Limb girdle myasthenic syndrome often becomes apparent around 18 months of age and does not respond to standard treatments for CMS.  In 2006 David Beeson’s team published a research paper reporting mutations in the gene encoding a crucial muscle protein called DOK7.  These mutations affect the size and structure of the connection, known as the synapse, between the nerve ending and muscle at the neuromuscular junction.  They also caused abnormal maturation and survival of these synapses. For the first time scientists understood the cause of the disease in this group and the mechanism by which these mutations lead to muscle weakness. DOK7 mutations were quickly confirmed in similar cases worldwide.  They are now recognised as one of the commonest causes of CMS in the UK, responsible for around 21% of cases. The team also defined the clinical spectrum of patients with this form of the disease and together with the ability to identify DOK7 mutations this provides the basis of reliable diagnosis.  Diagnostic testing for DOK7 mutations is now routine for patients with suspected CMS.  A diagnostic service handling samples from the UK and Europe is provided by the Churchill Hospital and the Weatherall Institute of Molecular Medicine.  In the UK approximately 100 samples a year are sent for DOK7 testing and prenatal testing is also provided if requested. Similar screening services have now been established across Europe and in the USA.

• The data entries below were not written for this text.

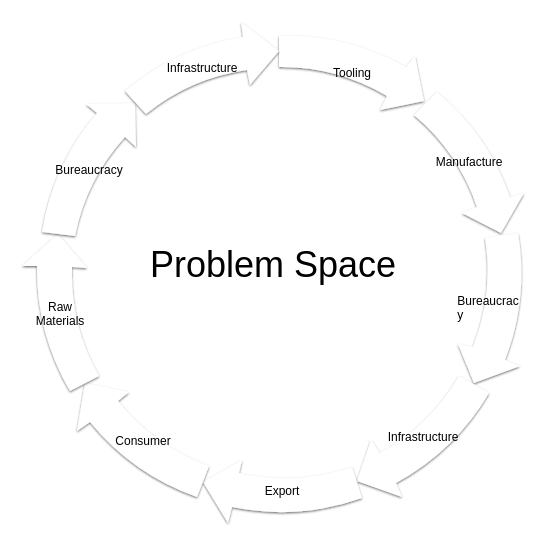
<!DOCTYPE html>
<html lang="en">
<head>
<meta charset="utf-8">
<title>Problem Space</title>
<style>
  :root { --paper: #fff; --ink: #000; --shadow: #000; }
  * { box-sizing: border-box; margin: 0; padding: 0; }
  html, body { width: 545px; height: 544px; overflow: hidden; background: var(--paper); }
  .cycle {
    position: relative; width: 545px; height: 544px; overflow: hidden;
    color: var(--ink);
    font: 12px/14px "Liberation Sans", Arial, sans-serif;
  }
  .ring { position: absolute; inset: 0; display: block; }
  .arrow { fill: var(--paper); filter: url(#lift); }
  .lift-shadow { flood-color: var(--shadow); flood-opacity: .58; }
  h1, .stage {
    position: absolute; left: var(--x); top: var(--y);
    transform: translate(-50%, -50%);
    white-space: nowrap; text-align: center;
  }
  h1 { font-size: 36px; line-height: 42px; font-weight: 400; }
  .stages { list-style: none; }
  .stage.wrapped { text-align: left; }
</style>
</head>
<body>
<main class="cycle">
  <svg class="ring" width="545" height="544" viewBox="0 0 545 544" aria-hidden="true">
    <defs>
      <filter id="lift" x="-10%" y="-10%" width="120%" height="120%">
        <feDropShadow class="lift-shadow" dx="0" dy="1.2" stdDeviation="0.9"/>
      </filter>
    </defs>
    <path class="arrow" d="M279 36V67A207 207 0 0 1 387 96L380 110L424 101L415 56L406 67A240 240 0 0 0 279 36Z"/>
    <path class="arrow" d="M437 92L414 115A207 207 0 0 1 477 207L462 213L501 233L524 193L510 197A240 240 0 0 0 437 92Z"/>
    <path class="arrow" d="M518 233L485 238A207 207 0 0 1 473 347L458 344L474 383L520 366L505 360A242 242 0 0 0 518 233Z"/>
    <path class="arrow" d="M489 393L459 376A207 207 0 0 1 380 453L371 440L357 481L402 497L396 483A242 242 0 0 0 489 393Z"/>
    <path class="arrow" d="M362 498L352 467A207 207 0 0 1 239 473L242 460L203 482L228 523L232 507A242 242 0 0 0 362 498Z"/>
    <path class="arrow" d="M197 497L209 466A207 207 0 0 1 118 401L129 392L85 383L77 431L90 422A242 242 0 0 0 197 497Z"/>
    <path class="arrow" d="M70 391L99 376A207 207 0 0 1 72 267L87 268L58 234L22 266L37 266A242 242 0 0 0 70 391Z"/>
    <path class="arrow" d="M42 232L75 236A207 207 0 0 1 125 137L136 147L135 103L86 104L97 113A242 242 0 0 0 42 232Z"/>
    <path class="arrow" d="M125 91L146 114A207 207 0 0 1 247 70L250 85L279 51L241 22L243 37A240 240 0 0 0 125 91Z"/>
  </svg>

  <h1 style="--x:273px;--y:265px">Problem Space</h1>

  <ol class="stages">
    <li class="stage" style="--x:352px;--y:73px">Tooling</li>
    <li class="stage" style="--x:469px;--y:162px">Manufacture</li>
    <li class="stage wrapped" style="--x:488px;--y:308px">Bureaucrac<br>y</li>
    <li class="stage" style="--x:423px;--y:437px">Infrastructure</li>
    <li class="stage" style="--x:282px;--y:491px">Export</li>
    <li class="stage" style="--x:143px;--y:441px">Consumer</li>
    <li class="stage" style="--x:60px;--y:314px">Raw<br>Materials</li>
    <li class="stage" style="--x:89px;--y:170px">Bureaucracy</li>
    <li class="stage" style="--x:202px;--y:68px">Infrastructure</li>
  </ol>
</main>
</body>
</html>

During their research the team also noticed that patients with DOK7 mutations either did not respond, or got worse when standard treatments for CMS were given.  However, they did respond to a class of drugs known as beta 2 adrenergic receptor agonists.  They subsequently found that giving patients this type of drug resulted in a dramatic improvement in their myasthenic weakness.  Other studies have confirmed these striking results. In one study all 9 children given the drug showed significant improvement and children who have been unable to walk for many years gained were able to walk independently.

As a result of the research by David Beeson and others in Oxford, the Department of Health set up a National Diagnostic and Advisory Service for CMS based at the John Radcliffe and Churchill Hospitals.  This is linked with Great Ormond Street Hospital, has been integrated into the NHS and forms part of a national ‘Rare Neuromuscular Diseases Service’. A national outpatient service is provided at which patients are advised about the genetic basis of the condition and offered the most appropriate treatment.  In a 2013 patient and family satisfaction survey, 89% reported they were completely satisfied with the service and 97% said that they felt involved in decisions about their care.